*** Opening of Entries supplied ***

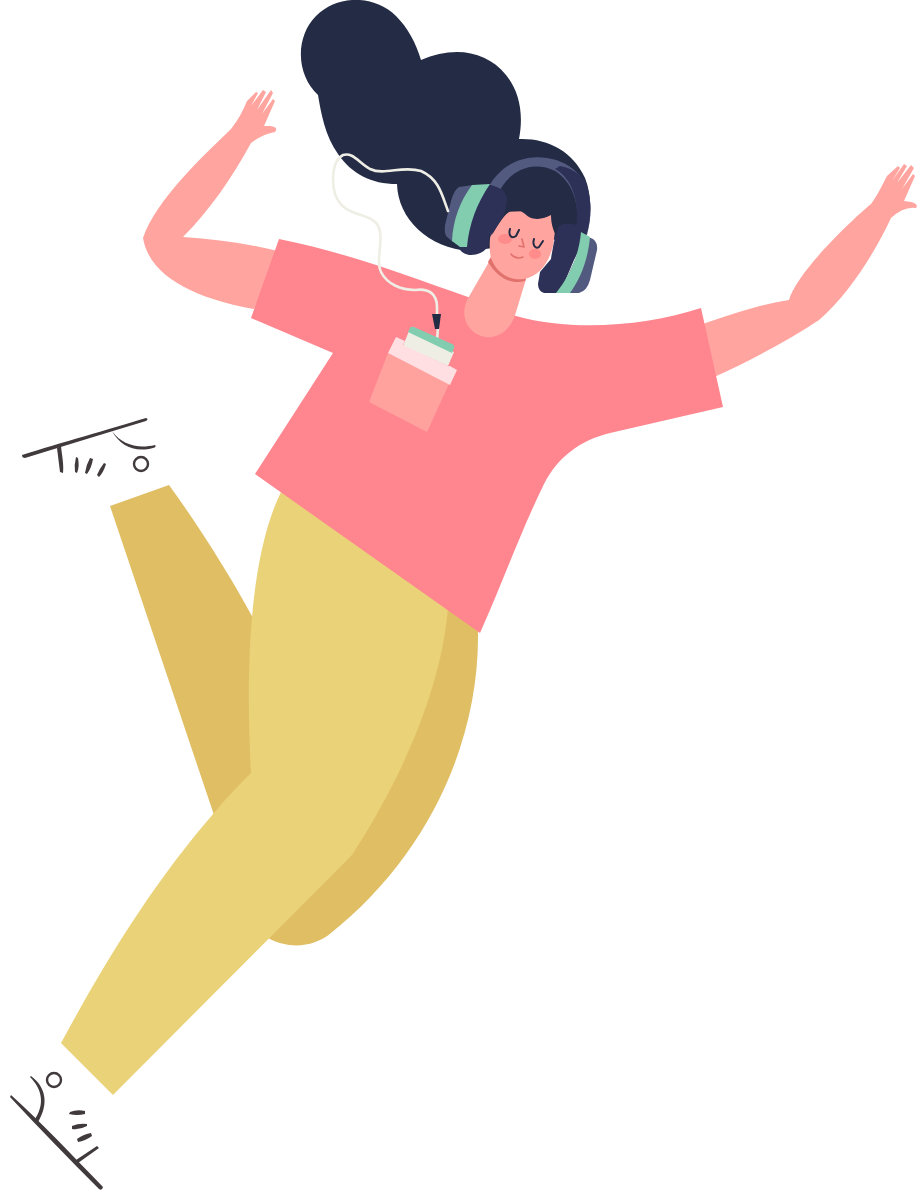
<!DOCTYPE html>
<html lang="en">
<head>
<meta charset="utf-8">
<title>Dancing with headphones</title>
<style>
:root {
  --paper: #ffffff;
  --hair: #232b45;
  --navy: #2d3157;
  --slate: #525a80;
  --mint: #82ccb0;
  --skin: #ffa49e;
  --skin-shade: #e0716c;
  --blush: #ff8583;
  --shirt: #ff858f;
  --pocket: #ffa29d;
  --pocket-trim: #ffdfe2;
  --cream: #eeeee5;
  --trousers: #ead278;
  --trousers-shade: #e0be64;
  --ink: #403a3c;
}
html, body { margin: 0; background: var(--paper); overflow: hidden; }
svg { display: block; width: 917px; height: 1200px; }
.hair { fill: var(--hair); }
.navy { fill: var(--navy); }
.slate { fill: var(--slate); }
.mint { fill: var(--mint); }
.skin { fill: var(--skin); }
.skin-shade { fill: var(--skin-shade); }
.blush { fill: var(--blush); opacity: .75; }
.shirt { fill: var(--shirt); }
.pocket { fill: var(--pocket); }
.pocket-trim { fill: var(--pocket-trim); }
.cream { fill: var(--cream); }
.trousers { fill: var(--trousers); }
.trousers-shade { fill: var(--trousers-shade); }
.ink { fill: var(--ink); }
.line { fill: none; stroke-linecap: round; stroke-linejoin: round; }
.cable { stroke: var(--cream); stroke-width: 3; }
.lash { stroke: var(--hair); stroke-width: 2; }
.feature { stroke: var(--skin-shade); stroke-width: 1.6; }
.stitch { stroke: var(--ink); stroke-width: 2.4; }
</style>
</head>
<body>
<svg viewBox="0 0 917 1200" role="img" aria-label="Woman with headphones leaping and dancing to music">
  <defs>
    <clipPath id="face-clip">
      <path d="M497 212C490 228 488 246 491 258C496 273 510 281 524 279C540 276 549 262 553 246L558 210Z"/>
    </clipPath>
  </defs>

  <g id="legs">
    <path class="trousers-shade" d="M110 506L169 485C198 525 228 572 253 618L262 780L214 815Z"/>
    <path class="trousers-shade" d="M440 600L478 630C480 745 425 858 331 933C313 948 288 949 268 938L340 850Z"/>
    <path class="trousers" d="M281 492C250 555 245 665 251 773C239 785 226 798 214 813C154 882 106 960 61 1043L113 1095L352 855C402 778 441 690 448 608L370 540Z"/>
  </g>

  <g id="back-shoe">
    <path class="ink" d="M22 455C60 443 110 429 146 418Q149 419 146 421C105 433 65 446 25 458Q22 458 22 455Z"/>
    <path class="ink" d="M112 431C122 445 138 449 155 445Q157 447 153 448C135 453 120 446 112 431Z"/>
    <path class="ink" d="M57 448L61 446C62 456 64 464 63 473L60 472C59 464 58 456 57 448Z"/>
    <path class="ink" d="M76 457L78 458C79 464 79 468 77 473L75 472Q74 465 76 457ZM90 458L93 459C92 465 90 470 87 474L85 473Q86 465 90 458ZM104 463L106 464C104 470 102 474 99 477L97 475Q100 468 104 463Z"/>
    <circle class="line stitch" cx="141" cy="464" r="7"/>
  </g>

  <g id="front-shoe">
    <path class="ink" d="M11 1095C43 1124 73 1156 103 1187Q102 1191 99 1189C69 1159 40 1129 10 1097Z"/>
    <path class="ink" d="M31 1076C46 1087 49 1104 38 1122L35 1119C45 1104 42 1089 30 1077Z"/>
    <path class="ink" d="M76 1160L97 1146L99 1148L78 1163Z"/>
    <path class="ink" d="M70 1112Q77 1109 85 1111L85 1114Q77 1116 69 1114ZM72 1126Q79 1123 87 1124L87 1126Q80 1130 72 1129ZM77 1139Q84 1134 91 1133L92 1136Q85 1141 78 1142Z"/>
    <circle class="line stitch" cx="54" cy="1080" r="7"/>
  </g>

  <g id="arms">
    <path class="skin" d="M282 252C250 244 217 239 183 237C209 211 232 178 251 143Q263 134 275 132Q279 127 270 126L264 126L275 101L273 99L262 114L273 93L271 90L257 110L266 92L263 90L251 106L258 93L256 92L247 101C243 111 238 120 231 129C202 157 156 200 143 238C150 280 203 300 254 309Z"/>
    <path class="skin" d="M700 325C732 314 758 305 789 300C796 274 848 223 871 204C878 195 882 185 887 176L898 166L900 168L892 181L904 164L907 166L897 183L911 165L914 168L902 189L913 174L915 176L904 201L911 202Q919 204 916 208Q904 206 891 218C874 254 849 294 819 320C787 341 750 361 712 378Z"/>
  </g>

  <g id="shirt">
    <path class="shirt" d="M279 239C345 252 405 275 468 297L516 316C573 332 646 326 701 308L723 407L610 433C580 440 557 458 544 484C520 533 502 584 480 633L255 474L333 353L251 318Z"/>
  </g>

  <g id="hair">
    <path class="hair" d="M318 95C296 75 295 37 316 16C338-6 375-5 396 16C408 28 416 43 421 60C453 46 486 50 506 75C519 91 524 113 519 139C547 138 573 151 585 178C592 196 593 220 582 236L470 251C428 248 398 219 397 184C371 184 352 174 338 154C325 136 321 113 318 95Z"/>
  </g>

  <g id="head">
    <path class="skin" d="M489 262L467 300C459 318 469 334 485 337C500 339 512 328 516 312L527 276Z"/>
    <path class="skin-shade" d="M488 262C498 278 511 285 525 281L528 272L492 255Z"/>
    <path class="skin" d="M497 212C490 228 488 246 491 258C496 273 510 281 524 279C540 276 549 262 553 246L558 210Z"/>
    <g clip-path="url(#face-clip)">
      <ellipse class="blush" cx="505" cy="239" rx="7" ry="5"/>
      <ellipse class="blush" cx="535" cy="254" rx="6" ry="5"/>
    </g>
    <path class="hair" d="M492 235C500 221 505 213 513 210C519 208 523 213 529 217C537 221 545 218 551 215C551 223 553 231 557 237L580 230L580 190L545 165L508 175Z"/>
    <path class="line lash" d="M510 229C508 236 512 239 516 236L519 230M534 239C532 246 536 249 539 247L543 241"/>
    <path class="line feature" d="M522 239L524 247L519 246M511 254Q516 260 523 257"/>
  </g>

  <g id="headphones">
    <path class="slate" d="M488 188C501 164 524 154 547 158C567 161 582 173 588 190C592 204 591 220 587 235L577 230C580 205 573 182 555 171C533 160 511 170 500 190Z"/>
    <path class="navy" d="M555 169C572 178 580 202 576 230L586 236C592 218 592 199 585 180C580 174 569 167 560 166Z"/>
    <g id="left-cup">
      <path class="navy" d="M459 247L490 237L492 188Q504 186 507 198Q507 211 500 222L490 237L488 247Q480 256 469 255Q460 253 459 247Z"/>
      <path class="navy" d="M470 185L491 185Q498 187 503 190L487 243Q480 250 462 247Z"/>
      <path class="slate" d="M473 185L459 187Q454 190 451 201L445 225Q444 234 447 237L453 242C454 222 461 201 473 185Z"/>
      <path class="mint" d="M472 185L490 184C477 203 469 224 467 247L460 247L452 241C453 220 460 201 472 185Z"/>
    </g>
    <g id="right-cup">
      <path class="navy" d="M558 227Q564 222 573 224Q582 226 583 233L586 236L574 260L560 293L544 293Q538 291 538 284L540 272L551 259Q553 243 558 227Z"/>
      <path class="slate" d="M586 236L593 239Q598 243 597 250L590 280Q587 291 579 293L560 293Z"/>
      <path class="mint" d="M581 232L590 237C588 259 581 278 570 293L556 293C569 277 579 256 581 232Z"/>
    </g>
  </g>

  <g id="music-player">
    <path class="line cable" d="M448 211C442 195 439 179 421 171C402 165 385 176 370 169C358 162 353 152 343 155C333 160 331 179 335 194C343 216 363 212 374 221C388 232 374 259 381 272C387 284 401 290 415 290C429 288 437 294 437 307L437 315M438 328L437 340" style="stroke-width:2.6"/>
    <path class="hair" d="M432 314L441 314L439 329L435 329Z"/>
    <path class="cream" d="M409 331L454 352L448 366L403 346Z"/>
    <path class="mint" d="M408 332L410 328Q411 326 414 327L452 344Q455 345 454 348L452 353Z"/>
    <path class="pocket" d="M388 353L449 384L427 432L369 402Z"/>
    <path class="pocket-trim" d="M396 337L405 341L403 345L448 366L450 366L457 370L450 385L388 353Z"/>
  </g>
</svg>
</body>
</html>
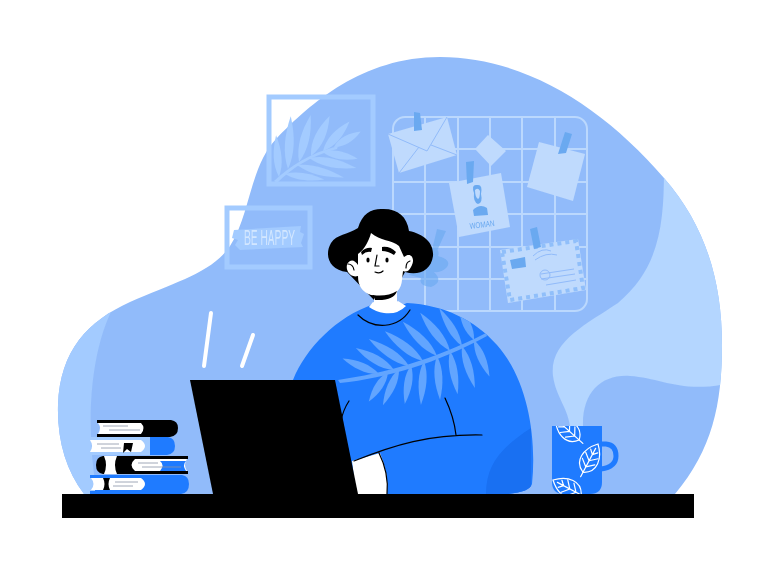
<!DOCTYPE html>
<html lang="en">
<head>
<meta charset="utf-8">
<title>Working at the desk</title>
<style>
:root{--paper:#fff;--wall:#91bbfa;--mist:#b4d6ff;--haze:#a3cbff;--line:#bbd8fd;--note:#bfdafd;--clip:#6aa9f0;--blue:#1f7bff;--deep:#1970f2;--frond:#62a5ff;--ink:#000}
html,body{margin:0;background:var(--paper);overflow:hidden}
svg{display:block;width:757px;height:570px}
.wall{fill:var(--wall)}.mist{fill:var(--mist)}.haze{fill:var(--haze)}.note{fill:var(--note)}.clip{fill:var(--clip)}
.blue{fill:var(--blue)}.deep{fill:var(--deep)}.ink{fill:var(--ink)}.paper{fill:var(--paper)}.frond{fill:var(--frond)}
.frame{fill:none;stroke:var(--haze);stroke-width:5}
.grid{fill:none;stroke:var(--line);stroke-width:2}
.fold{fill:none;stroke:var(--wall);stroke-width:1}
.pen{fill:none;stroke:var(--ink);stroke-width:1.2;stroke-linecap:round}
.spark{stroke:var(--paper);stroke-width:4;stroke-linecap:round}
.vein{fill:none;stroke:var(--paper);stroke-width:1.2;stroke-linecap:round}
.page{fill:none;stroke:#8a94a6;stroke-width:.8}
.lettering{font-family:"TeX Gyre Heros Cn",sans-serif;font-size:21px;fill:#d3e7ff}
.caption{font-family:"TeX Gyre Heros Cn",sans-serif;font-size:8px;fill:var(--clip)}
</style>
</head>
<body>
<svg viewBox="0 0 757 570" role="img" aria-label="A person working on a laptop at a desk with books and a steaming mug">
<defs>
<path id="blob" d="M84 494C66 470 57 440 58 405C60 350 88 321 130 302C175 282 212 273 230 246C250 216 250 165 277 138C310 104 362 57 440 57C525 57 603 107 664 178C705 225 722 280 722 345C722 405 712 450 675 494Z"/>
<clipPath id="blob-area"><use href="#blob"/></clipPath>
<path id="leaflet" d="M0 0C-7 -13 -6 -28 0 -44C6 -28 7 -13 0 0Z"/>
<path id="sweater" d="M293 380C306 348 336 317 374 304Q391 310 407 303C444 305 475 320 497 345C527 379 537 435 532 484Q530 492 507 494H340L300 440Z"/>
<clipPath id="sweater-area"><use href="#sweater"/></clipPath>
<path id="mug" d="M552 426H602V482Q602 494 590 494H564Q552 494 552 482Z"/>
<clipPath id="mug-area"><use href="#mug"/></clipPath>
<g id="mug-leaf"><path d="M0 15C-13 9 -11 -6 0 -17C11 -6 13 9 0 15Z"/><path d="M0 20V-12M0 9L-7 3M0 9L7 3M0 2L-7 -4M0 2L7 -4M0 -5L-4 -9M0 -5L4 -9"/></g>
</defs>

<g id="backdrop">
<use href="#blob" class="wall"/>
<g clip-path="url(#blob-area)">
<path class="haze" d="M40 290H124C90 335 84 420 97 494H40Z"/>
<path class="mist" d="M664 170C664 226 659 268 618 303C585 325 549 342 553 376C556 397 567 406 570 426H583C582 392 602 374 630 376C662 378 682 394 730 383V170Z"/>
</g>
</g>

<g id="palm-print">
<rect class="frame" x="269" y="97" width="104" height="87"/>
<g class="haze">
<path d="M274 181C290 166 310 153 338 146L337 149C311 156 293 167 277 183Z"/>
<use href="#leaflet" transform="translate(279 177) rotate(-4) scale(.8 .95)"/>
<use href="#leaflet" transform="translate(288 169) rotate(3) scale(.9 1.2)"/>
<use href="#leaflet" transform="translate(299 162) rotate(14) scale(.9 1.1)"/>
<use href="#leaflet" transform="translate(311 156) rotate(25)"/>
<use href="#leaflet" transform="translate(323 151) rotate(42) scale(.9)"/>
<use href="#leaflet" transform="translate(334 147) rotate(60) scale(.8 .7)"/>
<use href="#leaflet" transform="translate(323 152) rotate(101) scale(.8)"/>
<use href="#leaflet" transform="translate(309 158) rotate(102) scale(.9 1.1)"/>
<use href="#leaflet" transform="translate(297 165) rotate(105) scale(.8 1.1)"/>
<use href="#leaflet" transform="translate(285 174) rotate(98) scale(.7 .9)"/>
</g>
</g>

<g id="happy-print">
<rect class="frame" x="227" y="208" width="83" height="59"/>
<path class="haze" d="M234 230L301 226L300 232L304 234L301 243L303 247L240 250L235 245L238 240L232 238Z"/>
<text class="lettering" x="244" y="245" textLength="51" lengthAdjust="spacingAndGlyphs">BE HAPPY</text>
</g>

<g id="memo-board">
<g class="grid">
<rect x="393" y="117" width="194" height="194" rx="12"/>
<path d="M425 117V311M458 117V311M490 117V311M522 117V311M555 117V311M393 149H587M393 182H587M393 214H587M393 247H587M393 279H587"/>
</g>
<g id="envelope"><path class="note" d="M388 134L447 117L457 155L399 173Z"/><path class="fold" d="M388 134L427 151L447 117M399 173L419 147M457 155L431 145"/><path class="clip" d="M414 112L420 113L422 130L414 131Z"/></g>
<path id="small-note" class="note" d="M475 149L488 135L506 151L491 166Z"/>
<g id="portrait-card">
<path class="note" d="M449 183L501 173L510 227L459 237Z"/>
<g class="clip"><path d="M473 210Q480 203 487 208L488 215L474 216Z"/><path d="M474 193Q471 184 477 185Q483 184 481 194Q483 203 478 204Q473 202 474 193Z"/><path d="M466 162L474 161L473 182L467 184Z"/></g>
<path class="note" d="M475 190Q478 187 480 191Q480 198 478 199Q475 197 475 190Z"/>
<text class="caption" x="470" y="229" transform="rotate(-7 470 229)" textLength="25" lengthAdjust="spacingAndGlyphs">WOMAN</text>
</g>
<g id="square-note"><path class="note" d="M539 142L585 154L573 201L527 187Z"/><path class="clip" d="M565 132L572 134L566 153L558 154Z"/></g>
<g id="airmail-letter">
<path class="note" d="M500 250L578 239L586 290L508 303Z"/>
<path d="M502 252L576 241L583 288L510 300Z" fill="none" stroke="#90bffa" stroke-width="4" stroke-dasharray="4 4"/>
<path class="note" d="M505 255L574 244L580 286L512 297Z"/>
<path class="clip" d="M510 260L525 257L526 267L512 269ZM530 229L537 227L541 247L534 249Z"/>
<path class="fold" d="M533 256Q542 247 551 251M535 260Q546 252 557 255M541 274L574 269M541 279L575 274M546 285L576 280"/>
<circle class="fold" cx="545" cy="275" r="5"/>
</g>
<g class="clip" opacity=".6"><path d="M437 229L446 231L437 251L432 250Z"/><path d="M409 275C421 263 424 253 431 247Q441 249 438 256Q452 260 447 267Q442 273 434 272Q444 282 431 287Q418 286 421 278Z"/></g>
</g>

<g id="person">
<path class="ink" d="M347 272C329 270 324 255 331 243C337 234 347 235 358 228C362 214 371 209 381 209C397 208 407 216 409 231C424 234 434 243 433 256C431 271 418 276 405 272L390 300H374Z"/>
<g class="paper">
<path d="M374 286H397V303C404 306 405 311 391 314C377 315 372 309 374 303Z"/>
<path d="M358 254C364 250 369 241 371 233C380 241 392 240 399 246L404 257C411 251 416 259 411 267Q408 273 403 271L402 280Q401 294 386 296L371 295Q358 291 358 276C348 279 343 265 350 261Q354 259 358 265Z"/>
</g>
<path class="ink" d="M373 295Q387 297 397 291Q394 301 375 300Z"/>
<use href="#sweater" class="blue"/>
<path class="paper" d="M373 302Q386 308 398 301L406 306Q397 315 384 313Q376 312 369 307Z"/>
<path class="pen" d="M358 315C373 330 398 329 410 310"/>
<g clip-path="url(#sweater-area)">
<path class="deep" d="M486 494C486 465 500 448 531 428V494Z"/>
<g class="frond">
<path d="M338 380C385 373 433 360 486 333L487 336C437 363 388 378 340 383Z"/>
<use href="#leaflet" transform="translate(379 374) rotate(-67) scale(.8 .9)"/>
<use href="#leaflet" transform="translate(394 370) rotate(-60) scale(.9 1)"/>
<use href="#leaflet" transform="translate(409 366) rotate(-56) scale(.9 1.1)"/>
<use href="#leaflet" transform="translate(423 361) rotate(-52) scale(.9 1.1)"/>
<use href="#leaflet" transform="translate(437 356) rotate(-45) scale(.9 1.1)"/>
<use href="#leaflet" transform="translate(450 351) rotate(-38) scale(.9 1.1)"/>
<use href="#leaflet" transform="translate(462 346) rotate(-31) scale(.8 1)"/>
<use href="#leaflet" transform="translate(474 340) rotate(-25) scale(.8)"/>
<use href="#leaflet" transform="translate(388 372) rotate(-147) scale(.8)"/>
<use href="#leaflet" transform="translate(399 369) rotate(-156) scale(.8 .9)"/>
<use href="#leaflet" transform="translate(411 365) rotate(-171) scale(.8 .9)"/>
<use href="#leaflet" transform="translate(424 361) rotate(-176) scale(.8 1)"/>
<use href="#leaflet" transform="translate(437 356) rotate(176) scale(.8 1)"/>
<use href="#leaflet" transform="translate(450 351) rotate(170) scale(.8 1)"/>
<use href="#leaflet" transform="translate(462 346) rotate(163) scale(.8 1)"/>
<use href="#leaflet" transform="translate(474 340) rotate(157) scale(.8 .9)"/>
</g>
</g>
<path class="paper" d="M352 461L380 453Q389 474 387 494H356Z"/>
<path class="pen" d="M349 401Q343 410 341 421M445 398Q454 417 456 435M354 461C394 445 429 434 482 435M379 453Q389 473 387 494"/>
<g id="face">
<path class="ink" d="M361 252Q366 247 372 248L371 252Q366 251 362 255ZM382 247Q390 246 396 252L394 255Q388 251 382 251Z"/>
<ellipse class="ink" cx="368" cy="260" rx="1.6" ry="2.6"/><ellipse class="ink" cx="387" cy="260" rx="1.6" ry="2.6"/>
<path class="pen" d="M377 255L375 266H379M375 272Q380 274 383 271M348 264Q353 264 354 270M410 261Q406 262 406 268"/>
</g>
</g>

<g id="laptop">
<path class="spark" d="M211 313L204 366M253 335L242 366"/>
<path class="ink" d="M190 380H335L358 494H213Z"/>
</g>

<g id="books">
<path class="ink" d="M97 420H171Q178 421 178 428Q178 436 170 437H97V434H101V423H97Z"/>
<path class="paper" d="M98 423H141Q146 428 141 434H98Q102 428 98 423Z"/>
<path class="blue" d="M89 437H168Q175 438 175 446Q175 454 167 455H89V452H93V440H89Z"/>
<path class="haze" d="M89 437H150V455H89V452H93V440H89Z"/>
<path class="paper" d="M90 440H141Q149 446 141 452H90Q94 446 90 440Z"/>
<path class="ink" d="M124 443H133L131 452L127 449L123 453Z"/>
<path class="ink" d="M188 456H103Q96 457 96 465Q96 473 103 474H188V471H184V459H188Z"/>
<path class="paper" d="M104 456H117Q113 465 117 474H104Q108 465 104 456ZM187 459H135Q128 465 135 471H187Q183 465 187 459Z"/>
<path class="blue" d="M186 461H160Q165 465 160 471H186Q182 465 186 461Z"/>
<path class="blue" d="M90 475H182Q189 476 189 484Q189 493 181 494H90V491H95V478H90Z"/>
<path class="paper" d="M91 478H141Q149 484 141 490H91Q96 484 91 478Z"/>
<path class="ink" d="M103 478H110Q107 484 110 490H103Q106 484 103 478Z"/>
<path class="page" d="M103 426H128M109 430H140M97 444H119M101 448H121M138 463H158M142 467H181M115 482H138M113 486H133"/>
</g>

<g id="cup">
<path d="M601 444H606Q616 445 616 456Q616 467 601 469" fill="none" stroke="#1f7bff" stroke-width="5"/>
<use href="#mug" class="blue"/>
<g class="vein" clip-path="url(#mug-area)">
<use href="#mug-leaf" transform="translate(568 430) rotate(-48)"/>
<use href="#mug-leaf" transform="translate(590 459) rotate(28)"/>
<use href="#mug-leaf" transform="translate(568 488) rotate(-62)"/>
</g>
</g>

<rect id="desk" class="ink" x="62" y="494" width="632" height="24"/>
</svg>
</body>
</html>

*** Close of Entries supplied ***

#### [Task directions]
The response must match the data line for line, from its first line through the line with "600L478 630C480 745", inclusive, and must leave out the pictures.

#### [Solution for this task]
<!DOCTYPE html>
<html lang="en">
<head>
<meta charset="utf-8">
<title>Dancing with headphones</title>
<style>
:root {
  --paper: #ffffff;
  --hair: #232b45;
  --navy: #2d3157;
  --slate: #525a80;
  --mint: #82ccb0;
  --skin: #ffa49e;
  --skin-shade: #e0716c;
  --blush: #ff8583;
  --shirt: #ff858f;
  --pocket: #ffa29d;
  --pocket-trim: #ffdfe2;
  --cream: #eeeee5;
  --trousers: #ead278;
  --trousers-shade: #e0be64;
  --ink: #403a3c;
}
html, body { margin: 0; background: var(--paper); overflow: hidden; }
svg { display: block; width: 917px; height: 1200px; }
.hair { fill: var(--hair); }
.navy { fill: var(--navy); }
.slate { fill: var(--slate); }
.mint { fill: var(--mint); }
.skin { fill: var(--skin); }
.skin-shade { fill: var(--skin-shade); }
.blush { fill: var(--blush); opacity: .75; }
.shirt { fill: var(--shirt); }
.pocket { fill: var(--pocket); }
.pocket-trim { fill: var(--pocket-trim); }
.cream { fill: var(--cream); }
.trousers { fill: var(--trousers); }
.trousers-shade { fill: var(--trousers-shade); }
.ink { fill: var(--ink); }
.line { fill: none; stroke-linecap: round; stroke-linejoin: round; }
.cable { stroke: var(--cream); stroke-width: 3; }
.lash { stroke: var(--hair); stroke-width: 2; }
.feature { stroke: var(--skin-shade); stroke-width: 1.6; }
.stitch { stroke: var(--ink); stroke-width: 2.4; }
</style>
</head>
<body>
<svg viewBox="0 0 917 1200" role="img" aria-label="Woman with headphones leaping and dancing to music">
  <defs>
    <clipPath id="face-clip">
      <path d="M497 212C490 228 488 246 491 258C496 273 510 281 524 279C540 276 549 262 553 246L558 210Z"/>
    </clipPath>
  </defs>

  <g id="legs">
    <path class="trousers-shade" d="M110 506L169 485C198 525 228 572 253 618L262 780L214 815Z"/>
    <path class="trousers-shade" d="M440 600L478 630C480 745 425 858 331 933C313 948 288 949 268 938L340 850Z"/>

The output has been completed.